Grains, dairy, sugar, and soy are also problematic as they can also cause inflammation in the body. These things can often be hidden in packaged foods so read your labels! I also recommend sticking to whole foods over refined and packaged foods because not only do you reduce your risk of exposure to these inflammatory foods, but you will also be fueling your body with the nutrition that it needs to function at its best.
Instead of consuming these inflammatory foods, I recommend replacing them with anti-inflammatory foods such as:
- Dark leafy greens
- Wild-caught salmon
- Olive oil
- Chia & Flaxseeds
Spices: Turmeric & Ginger
6. Sea Vegetables
Sea vegetables are a super-rich source of minerals and iodine. Iodine deficiency is a well-studied causal factor in hypothyroidism and is absolutely necessary for the production of thyroid hormone (8). The best forms of seaweed for dietary iodine are kelp, kombu, nori, and wakame.
These are typically purchased in whole, dry form or are sometimes sold as seasoning blends that help disguise the seaweed taste if you prefer. Kelp is the highest in iodine, but all the sea vegetable types are rich sources of trace minerals including iodine, magnesium, selenium and more. They are also a fantastic source of chlorophyll for overall bodily detoxification. This is a key food to use on the hypothyroidism nutrition plan.
7. Test Your Thyroid
The importance of holistic connectivity, which considers you as a whole, with all parts of your body affecting the others is vital for thyroid health. it’s impossible to consider the health of your thyroid independently from your gut. . depending on your health history, nutritional status and lifestyle. These are the factors taken into account when constructing your treatment plan.

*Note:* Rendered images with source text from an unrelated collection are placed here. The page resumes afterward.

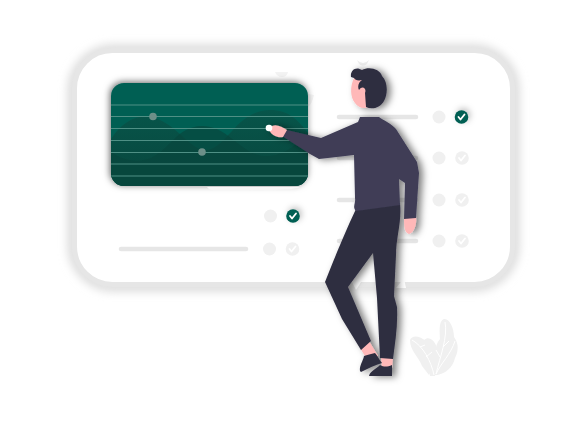
<!DOCTYPE html>
<html lang="en">
<head>
<meta charset="utf-8">
<title>Dashboard presentation</title>
<style>
:root {
  --paper: #ffffff;
  --frame: #e6e6e6;
  --pale: #f0f0f0;
  --green: #065f53;
  --green-deep: #08483f;
  --grid: #4f9085;
  --marker: #6d8f88;
  --sweater: #3f3d56;
  --dark: #2f2e41;
  --skin: #ffb8b8;
}
html, body { margin: 0; background: var(--paper); overflow: hidden; }
svg { display: block; width: 587px; height: 425px; }
.frame { fill: var(--paper); stroke: var(--frame); stroke-width: 5; }
.frame-glow { fill: none; stroke: #dedede; stroke-width: 12; }
.grid { stroke: var(--grid); stroke-width: 1; }
.bar { fill: none; stroke: var(--frame); stroke-width: 4.5; stroke-linecap: round; }
.pale { fill: var(--pale); }
.green { fill: var(--green); }
.tick { fill: none; stroke: var(--paper); stroke-width: 1.8; stroke-linecap: round; stroke-linejoin: round; }
.marker { fill: var(--marker); }
.sweater { fill: var(--sweater); }
.dark { fill: var(--dark); }
.skin { fill: var(--skin); }
.vein { fill: none; stroke: var(--paper); stroke-width: 1; }
</style>
</head>
<body>
<svg viewBox="0 0 587 425" role="img" aria-label="Man pointing at a chart on a large dashboard">
  <defs>
    <filter id="soft" x="-20%" y="-20%" width="140%" height="140%"><feGaussianBlur stdDeviation="4"/></filter>
    <filter id="haze" x="-10%" y="-300%" width="120%" height="700%"><feGaussianBlur stdDeviation="2"/></filter>
    <filter id="figure-shadow" x="-20%" y="-10%" width="150%" height="120%">
      <feDropShadow dx="4" dy="1" stdDeviation="3.5" flood-color="#000" flood-opacity=".5"/>
    </filter>
    <filter id="card-shadow" x="-10%" y="-15%" width="120%" height="130%">
      <feDropShadow dx="-1" dy="-1" stdDeviation="3.5" flood-color="#000" flood-opacity=".6"/>
    </filter>
    <filter id="small-shadow" x="-60%" y="-60%" width="220%" height="220%">
      <feDropShadow dx="2" dy="-2" stdDeviation="3" flood-color="#000" flood-opacity=".25"/>
    </filter>
    <clipPath id="card-clip"><rect x="111" y="83" width="197" height="103" rx="13"/></clipPath>
    <linearGradient id="wave-fade" x1="0" y1="0" x2="0" y2="1">
      <stop offset="0" stop-color="#07554a"/><stop offset="1" stop-color="#08463d"/>
    </linearGradient>
    <g id="check">
      <circle r="6.8"/>
      <path class="tick" d="M-3 0L-1 2.5L3 -2.5"/>
    </g>
    <g id="pale-pair" class="pale">
      <circle cx="-23" r="6.5"/>
      <use href="#check"/>
    </g>
  </defs>

  <g id="board">
    <rect class="frame-glow" x="73" y="50" width="441" height="236" rx="41" filter="url(#soft)"/>
    <rect class="frame" x="74.500" y="50.500" width="438" height="234" rx="38"/>
    <path d="M275 72Q277 77 282 77T288 72" fill="#f3f3f3"/>
    <path d="M308 94L314 95Q312 104 308 107Z" fill="#f4f4f4"/>
    <path d="M352 282L356 290L361 282ZM404 278L396 288H406Z" fill="#fff"/>
  </g>

  <g id="chart-card">
    <rect class="green" x="111" y="83" width="197" height="103" rx="13" filter="url(#card-shadow)"/>
    <g clip-path="url(#card-clip)">
      <path fill="url(#wave-fade)" d="M111 139C126 116 145 112 162 121C181 131 191 149 205 150C226 151 236 110 270 110C289 110 298 120 308 133V186H111Z"/>
      <path fill="#08453d" opacity=".65" d="M111 151C121 160 135 163 148 159C169 152 176 126 202 126C229 126 240 154 264 156C283 157 296 145 308 133V186H111Z"/>
      <path fill="#08483f" opacity=".6" d="M111 164H308V186H111Z"/>
      <path class="grid" d="M111 105H308M111 116.500H308M111 128.500H308M111 140.500H308M111 152.500H308M111 164H308M111 176H308"/>
    </g>
    <circle class="marker" cx="153" cy="116.500" r="3.800"/>
    <circle class="marker" cx="202" cy="152" r="3.800"/>
    <path d="M207 187H300Q296 191 216 191Q210 191 207 187Z" fill="#f7f7f7"/>
  </g>

  <g id="left-rows">
    <path class="bar" d="M118 216H246" filter="url(#haze)" opacity=".65"/>
    <circle class="pale" cx="270.500" cy="216" r="6.500"/>
    <use class="green" href="#check" x="293" y="216" filter="url(#small-shadow)"/>
    <path class="bar" d="M121 249H246"/>
    <use href="#pale-pair" x="292.500" y="249"/>
  </g>

  <g id="right-rows">
    <path class="bar" d="M339 117H416M339 158H416M339 200H416M339 241H416"/>
    <circle class="pale" cx="439" cy="117" r="6.500"/>
    <use class="green" href="#check" x="461.500" y="117" filter="url(#small-shadow)"/>
    <use href="#pale-pair" x="462" y="158"/>
    <use href="#pale-pair" x="462" y="200"/>
    <use href="#pale-pair" x="462" y="241"/>
  </g>

  <path id="ground" d="M264 381H474" stroke="#ededed" stroke-width="4" filter="url(#haze)"/>

  <g id="plant">
    <path class="pale" d="M429 375C436 364 426 351 427 342C419 335 412 335 410 340C410 351 419 357 422 366ZM430 375C443 377 453 368 455 358C460 348 457 341 454 337C454 327 449 318 444 319C438 321 440 334 440 339C433 347 437 357 435 365Z"/>
    <path class="pale" d="M424 340C431 334 438 345 438 354C438 363 436 369 435 376H430Z"/>
    <path class="vein" d="M412 340C423 346 431 361 434 375M445 322C448 337 440 357 436 374M455 341C451 354 441 363 436 374M420 347L425 345M426 357L432 352M443 347L449 341M440 357L436 350"/>
  </g>

  <path d="M357 60Q363 66 369 60L367 64Q363 67 359 64Z" fill="#eee"/>

  <g id="presenter" filter="url(#figure-shadow)">
    <g id="feet">
      <path class="skin" d="M360 348L369 341L378 356L368 361ZM381 356H393L392 368H382Z"/>
      <path class="dark" d="M360 371C359 366 363 361 364 356C367 355 371 354 375 353C378 356 379 360 382 363C375 365 369 368 361 372ZM369 376C370 371 376 369 380 365C384 367 387 367 392 365V376Z"/>
    </g>
    <path class="skin" d="M404 216L416 217C417 224 414 233 409 234C404 233 404 225 404 216Z"/>
    <path id="trousers" class="dark" d="M356 209L400 203C402 222 396 237 396 255L394 296L397 307C398 326 395 343 393 359L380 358L377 298L373 253L348 287L371 341L361 350L342 319L325 282C335 257 345 232 356 209Z"/>
    <path id="sweater" class="sweater" d="M360 117H379C383 120 392 124 396 129L417 162L419 173L416 218L404 219L405 183L399 179L400 205L356 211C352 207 356 203 355 198L354 155L319 159L310 154L282 136L287 130L321 138L358 122Z"/>
    <g id="pointing-hand">
      <path class="skin" d="M287 130L283 137C278 138 272 136 269 130L272 126C277 124 282 127 287 130Z"/>
      <circle cx="269" cy="128" r="3.300" fill="#fff"/>
    </g>
    <g id="head">
      <path class="skin" d="M354 78C350 86 350 97 355 103C359 109 366 109 370 106L369 78Z"/>
      <path class="dark" d="M351 77C350 70 356 66 362 70C369 66 380 69 382 76C388 82 388 94 384 101C380 108 372 110 366 107L365 93C367 88 362 85 359 90C357 86 359 82 362 80C358 81 355 80 354 78Z"/>
    </g>
  </g>
</svg>
</body>
</html>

Functional tests can examine what shape your microbiome is in and the messenger substances the bacteria are releasing. A functional thyroid test will reveal your levels of active hormones plus any antibodies your body may be produced against your thyroid gland. Following this, nutrients to support your gut and your thyroid will be recommended, along with dietary suggestions like eating plenty of plant fibre and fermented foods to support your microbiome